## GOAL OF THE EXERCISE
Within the entries below, how many lines carry the word "stand"? State the number and stop.

## INPUT DATA
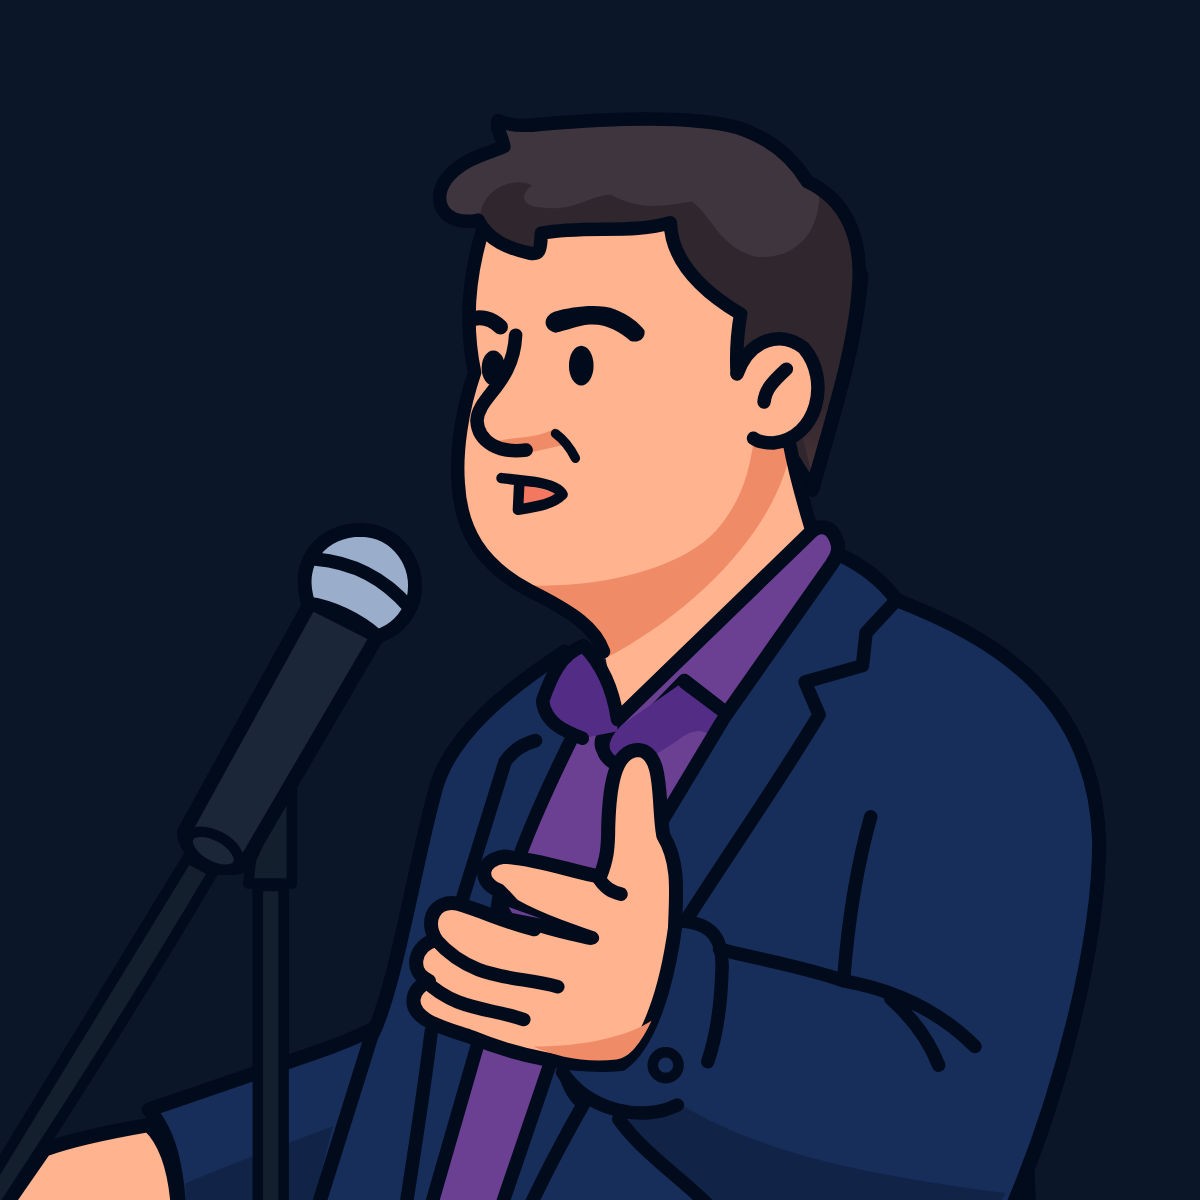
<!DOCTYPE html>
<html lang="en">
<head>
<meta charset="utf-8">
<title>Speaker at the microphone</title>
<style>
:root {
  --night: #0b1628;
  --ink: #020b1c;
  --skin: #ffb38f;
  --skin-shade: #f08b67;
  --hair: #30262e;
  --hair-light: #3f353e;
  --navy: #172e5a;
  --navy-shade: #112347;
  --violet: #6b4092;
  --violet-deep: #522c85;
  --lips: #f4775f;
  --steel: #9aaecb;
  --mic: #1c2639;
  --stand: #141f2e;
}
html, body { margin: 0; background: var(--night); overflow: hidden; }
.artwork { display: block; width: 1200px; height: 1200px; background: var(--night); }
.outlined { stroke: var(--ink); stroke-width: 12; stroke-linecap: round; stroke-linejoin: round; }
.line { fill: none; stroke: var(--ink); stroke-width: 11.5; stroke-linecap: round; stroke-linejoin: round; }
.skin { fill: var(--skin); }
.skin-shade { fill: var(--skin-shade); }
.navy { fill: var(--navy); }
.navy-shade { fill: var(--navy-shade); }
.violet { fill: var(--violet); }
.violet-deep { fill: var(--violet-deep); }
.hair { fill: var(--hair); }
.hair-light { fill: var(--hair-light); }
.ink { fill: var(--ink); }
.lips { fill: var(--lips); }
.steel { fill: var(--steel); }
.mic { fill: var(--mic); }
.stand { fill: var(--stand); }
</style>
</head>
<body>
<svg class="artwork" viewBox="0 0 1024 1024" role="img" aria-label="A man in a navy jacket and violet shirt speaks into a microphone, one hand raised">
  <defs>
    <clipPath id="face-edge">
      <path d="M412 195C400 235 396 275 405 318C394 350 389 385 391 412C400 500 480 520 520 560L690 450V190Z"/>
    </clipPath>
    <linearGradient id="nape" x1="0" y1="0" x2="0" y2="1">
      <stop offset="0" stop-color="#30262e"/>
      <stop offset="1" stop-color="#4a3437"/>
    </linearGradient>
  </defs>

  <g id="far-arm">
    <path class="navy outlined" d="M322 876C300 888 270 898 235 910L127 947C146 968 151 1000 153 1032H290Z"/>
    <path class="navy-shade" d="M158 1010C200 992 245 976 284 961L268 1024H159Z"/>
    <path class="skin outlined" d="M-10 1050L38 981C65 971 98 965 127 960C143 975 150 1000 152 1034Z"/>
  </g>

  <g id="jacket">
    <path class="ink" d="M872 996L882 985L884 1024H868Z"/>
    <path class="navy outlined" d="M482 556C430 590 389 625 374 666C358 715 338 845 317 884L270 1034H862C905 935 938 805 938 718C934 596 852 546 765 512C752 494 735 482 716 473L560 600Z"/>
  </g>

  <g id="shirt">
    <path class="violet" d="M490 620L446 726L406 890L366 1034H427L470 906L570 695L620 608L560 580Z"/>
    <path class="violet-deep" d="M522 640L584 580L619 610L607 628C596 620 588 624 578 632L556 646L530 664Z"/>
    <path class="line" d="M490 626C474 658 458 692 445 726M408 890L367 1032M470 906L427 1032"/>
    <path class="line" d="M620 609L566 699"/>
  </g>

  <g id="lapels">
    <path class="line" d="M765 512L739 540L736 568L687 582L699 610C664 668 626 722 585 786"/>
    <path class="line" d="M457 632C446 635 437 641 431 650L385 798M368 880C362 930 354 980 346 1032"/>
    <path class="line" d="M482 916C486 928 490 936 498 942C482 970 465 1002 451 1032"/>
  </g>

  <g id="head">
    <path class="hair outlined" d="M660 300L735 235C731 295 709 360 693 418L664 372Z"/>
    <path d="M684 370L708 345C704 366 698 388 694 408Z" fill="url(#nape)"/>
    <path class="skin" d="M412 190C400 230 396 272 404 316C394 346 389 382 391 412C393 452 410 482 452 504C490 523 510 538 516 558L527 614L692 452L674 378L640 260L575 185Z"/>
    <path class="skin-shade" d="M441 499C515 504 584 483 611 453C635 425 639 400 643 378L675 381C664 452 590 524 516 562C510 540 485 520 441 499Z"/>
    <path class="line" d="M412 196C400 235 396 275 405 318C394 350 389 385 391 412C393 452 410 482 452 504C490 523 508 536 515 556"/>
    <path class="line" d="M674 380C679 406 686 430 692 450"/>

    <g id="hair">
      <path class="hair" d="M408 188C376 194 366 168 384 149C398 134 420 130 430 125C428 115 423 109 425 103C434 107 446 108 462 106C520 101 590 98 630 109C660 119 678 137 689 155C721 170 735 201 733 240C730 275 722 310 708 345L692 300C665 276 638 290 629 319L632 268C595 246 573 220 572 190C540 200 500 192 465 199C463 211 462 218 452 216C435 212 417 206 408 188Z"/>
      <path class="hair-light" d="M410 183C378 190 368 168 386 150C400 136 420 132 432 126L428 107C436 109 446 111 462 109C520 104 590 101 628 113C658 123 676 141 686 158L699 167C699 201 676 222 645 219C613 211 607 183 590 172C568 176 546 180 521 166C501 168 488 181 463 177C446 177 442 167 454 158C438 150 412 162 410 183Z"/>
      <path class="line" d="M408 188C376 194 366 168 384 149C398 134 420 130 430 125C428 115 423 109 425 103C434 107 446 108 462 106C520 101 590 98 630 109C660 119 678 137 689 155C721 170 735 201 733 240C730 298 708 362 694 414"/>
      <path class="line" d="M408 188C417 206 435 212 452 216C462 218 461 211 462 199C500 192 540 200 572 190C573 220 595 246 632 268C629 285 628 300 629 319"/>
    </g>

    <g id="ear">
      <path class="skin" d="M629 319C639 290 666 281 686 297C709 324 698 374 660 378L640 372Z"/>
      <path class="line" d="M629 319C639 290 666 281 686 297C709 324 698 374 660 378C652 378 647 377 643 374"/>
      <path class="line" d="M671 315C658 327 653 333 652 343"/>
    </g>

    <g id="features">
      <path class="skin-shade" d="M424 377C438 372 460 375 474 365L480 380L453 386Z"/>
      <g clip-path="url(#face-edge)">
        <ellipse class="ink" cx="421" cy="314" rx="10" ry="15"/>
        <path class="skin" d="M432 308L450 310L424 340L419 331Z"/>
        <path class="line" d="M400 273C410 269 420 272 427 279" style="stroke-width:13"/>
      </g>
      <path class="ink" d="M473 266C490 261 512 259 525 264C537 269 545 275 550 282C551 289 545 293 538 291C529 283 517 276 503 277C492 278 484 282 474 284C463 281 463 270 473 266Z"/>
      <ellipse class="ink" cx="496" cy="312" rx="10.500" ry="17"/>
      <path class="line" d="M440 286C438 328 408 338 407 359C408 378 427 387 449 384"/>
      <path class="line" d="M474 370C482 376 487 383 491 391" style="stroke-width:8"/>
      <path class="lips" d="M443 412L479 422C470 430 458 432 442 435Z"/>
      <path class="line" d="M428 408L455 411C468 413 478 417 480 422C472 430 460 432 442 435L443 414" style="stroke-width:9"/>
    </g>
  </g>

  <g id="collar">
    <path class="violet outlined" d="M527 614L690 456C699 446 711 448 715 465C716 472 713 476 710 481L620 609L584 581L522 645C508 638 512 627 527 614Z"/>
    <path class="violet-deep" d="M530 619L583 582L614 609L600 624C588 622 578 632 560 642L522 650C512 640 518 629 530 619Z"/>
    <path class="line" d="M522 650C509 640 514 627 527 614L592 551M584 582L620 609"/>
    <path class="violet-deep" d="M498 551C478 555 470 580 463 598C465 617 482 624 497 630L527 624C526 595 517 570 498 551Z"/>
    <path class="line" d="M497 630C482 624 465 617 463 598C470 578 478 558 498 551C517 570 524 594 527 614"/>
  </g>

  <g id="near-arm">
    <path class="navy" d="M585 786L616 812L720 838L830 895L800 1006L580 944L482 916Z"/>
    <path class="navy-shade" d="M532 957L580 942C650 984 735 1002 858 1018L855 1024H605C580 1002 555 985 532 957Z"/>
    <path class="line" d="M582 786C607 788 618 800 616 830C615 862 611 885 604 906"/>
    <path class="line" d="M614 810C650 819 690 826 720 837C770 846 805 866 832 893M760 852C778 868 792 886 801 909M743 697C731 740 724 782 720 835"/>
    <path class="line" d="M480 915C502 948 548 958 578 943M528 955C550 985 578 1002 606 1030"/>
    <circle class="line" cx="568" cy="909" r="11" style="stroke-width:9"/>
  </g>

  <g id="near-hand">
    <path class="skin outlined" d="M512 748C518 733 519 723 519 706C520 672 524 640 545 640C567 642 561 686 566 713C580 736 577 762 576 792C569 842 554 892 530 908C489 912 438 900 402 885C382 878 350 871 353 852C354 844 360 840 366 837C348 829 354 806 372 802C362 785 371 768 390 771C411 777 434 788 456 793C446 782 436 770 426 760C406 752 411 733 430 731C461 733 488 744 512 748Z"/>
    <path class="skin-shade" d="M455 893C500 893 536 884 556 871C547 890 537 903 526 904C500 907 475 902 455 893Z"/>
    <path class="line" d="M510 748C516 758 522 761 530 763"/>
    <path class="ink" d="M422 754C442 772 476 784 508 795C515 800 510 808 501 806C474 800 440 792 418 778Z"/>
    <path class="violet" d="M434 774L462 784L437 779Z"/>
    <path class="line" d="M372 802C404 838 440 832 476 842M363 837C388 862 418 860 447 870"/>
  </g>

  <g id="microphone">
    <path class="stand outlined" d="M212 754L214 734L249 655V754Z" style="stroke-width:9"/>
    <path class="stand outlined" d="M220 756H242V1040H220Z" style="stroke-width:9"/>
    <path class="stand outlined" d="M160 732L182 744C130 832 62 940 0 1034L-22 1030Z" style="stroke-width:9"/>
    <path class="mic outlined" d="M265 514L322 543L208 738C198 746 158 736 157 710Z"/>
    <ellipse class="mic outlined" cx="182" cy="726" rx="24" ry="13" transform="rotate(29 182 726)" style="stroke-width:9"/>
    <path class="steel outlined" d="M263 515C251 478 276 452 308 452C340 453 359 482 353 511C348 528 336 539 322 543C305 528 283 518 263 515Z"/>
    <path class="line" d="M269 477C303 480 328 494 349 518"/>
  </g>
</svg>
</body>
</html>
...
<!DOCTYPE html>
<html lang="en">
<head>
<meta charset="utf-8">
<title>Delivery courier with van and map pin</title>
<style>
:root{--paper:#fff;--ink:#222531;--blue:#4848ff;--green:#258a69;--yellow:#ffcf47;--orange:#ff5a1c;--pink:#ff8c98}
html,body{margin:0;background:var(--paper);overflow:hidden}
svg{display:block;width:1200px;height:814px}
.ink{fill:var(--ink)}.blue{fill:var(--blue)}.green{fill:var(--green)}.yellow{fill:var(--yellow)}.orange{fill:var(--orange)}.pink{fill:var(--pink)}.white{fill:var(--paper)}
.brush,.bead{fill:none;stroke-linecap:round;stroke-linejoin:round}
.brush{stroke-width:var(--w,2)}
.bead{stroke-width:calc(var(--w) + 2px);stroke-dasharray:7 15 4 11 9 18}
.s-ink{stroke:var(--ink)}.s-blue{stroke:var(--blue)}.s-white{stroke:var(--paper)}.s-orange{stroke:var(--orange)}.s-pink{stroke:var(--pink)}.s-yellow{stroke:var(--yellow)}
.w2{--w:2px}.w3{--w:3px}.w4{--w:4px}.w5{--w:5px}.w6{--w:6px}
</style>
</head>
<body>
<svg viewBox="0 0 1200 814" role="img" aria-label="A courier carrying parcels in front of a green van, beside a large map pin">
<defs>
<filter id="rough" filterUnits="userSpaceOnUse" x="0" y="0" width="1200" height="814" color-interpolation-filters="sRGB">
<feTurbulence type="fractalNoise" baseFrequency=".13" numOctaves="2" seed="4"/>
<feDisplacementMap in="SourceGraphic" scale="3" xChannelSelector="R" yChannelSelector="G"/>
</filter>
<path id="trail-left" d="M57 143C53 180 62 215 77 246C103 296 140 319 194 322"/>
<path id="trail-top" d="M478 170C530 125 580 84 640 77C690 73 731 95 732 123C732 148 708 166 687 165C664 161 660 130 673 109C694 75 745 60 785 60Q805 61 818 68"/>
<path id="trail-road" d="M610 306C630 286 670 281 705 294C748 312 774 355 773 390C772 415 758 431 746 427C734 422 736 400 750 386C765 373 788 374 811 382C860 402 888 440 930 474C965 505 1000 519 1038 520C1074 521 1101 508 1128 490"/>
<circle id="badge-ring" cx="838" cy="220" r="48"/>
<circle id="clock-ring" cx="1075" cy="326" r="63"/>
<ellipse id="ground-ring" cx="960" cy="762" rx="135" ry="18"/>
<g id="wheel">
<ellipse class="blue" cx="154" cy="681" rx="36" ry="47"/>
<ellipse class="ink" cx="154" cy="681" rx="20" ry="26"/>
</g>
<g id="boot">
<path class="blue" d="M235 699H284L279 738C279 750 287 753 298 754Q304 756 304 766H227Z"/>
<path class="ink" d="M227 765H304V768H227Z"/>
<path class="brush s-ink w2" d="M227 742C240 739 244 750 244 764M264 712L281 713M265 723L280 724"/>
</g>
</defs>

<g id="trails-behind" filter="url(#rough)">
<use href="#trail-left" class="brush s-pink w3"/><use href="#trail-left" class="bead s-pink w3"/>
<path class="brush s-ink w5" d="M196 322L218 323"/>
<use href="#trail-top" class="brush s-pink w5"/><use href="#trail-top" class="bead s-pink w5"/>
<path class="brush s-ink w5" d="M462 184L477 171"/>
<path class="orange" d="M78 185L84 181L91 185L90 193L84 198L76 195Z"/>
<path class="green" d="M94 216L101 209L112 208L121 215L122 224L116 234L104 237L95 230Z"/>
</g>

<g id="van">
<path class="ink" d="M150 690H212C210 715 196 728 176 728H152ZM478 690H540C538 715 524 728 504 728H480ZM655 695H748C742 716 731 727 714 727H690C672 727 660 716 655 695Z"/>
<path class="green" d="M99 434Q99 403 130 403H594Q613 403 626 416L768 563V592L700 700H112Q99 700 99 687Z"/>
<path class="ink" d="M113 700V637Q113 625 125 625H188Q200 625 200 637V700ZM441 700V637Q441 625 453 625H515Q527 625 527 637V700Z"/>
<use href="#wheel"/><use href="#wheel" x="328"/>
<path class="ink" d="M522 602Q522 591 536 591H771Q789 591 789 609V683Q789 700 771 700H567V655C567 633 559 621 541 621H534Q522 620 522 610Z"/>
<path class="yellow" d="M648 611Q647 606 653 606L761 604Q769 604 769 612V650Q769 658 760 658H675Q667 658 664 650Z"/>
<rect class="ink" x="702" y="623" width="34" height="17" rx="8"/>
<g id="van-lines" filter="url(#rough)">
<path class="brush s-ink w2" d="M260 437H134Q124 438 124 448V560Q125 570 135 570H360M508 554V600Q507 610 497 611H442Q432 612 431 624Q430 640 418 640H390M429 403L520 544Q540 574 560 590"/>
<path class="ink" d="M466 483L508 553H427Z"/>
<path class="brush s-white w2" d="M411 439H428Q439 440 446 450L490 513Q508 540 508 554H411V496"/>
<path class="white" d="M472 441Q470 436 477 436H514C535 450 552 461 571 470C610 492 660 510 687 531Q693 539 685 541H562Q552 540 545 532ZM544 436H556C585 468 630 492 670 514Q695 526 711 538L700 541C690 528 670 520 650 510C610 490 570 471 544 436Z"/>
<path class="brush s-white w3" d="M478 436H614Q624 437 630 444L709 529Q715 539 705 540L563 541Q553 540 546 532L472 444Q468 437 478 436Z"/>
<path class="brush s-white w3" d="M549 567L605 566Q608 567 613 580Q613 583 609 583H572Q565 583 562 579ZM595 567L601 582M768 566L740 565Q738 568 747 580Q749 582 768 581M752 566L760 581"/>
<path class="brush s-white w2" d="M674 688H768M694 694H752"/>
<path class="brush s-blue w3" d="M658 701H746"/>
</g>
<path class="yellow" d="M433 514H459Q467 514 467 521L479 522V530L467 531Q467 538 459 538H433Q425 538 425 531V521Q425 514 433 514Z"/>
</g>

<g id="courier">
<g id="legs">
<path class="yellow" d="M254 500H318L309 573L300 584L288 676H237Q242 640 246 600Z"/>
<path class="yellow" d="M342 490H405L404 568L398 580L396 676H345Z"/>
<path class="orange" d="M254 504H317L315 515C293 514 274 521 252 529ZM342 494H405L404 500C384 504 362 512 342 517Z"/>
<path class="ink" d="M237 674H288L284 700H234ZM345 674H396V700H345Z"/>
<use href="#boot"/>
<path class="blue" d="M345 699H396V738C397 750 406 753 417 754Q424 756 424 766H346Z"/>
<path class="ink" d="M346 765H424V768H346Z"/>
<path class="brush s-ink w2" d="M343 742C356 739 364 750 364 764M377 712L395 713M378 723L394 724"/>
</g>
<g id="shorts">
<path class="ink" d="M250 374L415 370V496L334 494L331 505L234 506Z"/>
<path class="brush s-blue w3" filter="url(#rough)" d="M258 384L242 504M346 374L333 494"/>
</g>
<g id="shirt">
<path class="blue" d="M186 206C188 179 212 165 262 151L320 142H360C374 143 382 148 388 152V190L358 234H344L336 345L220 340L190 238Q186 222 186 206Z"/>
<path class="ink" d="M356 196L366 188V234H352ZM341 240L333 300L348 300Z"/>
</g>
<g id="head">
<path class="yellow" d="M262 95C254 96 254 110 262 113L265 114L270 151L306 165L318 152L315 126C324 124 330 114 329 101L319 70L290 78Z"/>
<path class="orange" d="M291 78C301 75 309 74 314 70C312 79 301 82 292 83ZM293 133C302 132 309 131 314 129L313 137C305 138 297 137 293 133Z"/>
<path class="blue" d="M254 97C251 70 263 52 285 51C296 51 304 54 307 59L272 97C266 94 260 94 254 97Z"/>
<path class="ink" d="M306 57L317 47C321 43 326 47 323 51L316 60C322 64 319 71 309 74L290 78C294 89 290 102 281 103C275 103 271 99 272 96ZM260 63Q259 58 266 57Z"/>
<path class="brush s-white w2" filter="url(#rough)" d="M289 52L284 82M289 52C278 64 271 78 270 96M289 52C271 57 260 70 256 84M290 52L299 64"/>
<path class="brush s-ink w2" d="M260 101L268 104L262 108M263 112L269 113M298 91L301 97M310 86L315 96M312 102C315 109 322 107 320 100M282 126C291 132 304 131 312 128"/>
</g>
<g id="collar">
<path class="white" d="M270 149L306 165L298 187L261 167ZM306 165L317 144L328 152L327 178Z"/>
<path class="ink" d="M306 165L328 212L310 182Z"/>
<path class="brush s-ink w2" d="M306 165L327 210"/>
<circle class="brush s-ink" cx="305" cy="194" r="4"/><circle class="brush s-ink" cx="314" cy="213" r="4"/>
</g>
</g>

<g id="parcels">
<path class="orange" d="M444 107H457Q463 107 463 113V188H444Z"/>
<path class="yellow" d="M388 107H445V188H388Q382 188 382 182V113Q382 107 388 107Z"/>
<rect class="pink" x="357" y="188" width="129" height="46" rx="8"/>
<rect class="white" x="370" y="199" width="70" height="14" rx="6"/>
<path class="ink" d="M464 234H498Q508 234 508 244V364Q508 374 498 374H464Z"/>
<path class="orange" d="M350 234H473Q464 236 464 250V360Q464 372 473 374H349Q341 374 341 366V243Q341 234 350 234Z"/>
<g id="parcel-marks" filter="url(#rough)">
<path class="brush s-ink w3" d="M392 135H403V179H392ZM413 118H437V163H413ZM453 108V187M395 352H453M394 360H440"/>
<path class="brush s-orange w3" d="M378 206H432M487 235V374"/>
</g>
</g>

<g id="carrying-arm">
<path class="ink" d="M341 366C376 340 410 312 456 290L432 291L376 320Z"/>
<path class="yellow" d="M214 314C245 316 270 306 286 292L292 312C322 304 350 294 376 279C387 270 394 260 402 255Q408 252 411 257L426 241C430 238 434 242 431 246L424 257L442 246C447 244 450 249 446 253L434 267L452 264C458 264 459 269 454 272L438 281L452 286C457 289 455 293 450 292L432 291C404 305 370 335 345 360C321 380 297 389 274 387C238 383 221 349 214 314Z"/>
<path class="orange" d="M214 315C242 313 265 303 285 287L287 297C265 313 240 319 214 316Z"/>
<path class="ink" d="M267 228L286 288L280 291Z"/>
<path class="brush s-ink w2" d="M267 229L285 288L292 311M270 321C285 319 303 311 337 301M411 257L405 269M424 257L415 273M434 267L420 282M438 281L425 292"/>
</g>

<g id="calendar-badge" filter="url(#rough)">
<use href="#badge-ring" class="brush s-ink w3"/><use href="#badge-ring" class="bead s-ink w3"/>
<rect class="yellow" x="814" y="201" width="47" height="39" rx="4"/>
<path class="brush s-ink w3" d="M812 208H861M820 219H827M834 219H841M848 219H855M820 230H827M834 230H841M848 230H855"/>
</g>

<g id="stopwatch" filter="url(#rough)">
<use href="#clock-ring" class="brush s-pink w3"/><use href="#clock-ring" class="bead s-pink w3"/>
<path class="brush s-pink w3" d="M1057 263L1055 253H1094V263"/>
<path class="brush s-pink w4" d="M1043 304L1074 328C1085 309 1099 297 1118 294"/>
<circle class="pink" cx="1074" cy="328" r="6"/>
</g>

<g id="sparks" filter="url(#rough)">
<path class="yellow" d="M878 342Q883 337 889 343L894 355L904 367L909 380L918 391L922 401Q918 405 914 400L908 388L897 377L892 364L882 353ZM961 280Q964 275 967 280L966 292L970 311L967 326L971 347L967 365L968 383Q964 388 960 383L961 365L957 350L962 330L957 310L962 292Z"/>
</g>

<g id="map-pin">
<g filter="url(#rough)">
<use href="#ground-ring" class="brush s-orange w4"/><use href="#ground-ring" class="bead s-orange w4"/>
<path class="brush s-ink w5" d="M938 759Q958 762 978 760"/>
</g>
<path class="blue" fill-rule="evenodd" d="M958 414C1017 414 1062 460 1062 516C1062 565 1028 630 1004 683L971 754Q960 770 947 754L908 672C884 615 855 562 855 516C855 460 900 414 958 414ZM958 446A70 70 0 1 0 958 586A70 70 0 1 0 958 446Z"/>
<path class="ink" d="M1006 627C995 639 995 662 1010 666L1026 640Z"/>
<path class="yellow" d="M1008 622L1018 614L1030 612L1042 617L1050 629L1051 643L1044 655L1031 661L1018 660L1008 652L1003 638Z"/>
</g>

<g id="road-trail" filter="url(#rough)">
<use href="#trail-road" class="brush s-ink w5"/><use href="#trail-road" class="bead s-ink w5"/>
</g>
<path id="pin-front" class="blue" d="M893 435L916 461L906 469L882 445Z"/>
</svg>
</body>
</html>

## PROBLEM SOLUTION
5